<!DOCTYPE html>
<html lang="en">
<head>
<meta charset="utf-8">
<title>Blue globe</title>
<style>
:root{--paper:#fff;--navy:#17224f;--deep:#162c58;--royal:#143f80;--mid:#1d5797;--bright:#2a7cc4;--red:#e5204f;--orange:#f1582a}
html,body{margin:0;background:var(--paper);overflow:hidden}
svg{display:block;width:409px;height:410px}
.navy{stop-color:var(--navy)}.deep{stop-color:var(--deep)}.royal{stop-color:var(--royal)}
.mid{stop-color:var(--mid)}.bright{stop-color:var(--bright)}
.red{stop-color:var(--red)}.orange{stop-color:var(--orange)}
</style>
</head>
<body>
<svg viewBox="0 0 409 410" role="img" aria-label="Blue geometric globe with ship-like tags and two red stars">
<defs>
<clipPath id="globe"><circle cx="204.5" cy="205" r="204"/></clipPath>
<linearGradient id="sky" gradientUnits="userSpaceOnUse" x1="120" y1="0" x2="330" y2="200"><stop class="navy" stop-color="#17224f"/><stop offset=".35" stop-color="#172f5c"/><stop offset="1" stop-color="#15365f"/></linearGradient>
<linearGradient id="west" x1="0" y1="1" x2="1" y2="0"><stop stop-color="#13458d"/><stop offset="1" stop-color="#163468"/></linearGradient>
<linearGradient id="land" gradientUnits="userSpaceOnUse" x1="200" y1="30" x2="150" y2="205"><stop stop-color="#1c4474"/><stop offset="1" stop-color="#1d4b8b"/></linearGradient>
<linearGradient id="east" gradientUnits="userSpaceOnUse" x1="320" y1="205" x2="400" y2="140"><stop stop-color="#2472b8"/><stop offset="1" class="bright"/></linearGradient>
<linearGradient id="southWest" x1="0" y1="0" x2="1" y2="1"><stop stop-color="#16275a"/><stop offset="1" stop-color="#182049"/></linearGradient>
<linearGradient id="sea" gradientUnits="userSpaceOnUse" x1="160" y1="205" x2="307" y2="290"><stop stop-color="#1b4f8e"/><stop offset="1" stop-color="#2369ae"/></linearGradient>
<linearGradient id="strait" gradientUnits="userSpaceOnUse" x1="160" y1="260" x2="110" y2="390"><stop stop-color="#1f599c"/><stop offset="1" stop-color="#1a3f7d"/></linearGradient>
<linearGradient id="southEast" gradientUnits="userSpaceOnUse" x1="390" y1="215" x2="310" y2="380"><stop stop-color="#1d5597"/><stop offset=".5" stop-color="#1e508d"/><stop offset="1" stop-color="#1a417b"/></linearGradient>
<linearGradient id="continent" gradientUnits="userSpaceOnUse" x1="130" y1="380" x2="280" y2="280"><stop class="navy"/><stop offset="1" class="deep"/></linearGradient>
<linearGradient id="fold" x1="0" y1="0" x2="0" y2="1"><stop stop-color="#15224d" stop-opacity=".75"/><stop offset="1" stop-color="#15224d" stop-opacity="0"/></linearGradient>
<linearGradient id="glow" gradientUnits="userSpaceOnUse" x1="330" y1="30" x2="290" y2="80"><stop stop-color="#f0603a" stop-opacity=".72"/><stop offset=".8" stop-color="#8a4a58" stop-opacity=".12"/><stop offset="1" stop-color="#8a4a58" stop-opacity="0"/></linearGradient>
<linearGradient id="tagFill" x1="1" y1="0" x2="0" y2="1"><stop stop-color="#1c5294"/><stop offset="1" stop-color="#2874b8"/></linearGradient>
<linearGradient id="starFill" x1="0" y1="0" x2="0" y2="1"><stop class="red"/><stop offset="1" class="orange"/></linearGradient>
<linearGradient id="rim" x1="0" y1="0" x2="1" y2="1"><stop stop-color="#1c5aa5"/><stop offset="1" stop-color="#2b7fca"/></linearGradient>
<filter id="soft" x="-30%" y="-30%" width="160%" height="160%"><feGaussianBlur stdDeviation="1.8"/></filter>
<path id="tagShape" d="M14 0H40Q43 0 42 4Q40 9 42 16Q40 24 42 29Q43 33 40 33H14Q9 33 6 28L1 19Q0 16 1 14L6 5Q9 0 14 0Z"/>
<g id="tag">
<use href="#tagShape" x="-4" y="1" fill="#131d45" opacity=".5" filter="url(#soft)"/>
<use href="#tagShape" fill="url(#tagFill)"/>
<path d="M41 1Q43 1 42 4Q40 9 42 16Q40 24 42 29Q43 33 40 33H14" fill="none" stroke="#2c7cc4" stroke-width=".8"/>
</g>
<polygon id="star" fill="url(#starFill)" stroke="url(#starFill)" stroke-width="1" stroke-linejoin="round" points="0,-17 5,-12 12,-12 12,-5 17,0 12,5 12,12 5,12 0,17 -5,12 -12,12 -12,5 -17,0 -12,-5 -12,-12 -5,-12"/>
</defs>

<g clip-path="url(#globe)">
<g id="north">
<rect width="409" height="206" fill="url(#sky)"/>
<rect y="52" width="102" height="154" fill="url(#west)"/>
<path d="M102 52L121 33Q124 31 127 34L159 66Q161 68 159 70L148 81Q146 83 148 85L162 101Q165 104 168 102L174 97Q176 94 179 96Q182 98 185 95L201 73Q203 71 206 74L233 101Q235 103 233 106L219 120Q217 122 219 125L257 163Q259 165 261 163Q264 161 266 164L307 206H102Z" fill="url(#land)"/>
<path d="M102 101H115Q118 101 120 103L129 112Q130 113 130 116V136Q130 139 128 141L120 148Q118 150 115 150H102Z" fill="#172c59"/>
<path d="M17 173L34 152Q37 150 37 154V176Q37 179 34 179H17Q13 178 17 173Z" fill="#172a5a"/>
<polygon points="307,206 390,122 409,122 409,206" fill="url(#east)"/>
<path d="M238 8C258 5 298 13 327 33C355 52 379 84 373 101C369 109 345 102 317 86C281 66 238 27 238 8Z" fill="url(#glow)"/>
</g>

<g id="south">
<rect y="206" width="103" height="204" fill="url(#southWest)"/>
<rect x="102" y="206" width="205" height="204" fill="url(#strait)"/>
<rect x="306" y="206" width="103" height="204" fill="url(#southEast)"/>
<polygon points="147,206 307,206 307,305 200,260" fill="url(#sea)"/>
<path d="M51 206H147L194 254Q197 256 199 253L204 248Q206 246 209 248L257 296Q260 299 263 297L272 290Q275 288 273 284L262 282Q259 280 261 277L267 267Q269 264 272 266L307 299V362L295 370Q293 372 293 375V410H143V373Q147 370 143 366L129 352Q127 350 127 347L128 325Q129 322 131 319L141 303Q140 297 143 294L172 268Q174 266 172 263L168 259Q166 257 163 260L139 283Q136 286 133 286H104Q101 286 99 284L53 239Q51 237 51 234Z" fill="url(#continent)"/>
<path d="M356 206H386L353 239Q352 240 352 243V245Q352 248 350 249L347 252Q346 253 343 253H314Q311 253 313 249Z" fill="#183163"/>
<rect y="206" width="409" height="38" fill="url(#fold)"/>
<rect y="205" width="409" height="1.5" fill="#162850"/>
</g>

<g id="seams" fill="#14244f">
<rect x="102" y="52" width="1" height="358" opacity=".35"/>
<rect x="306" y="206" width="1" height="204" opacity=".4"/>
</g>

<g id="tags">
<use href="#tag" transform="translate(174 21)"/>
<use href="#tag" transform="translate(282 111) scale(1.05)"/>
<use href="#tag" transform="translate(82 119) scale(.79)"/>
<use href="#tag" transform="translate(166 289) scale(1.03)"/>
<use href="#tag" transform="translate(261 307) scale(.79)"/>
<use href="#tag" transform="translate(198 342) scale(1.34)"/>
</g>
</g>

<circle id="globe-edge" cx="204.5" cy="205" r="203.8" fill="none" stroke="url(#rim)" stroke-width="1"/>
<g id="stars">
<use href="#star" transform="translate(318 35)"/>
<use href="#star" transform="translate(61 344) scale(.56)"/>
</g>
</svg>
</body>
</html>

• Exercise details
Your answer should consist of each line above in which "paper" appears.

• Response area
:root{--paper:#fff;--navy:#17224f;--deep:#162c58;--royal:#143f80;--mid:#1d5797;--bright:#2a7cc4;--red:#e5204f;--orange:#f1582a}
html,body{margin:0;background:var(--paper);overflow:hidden}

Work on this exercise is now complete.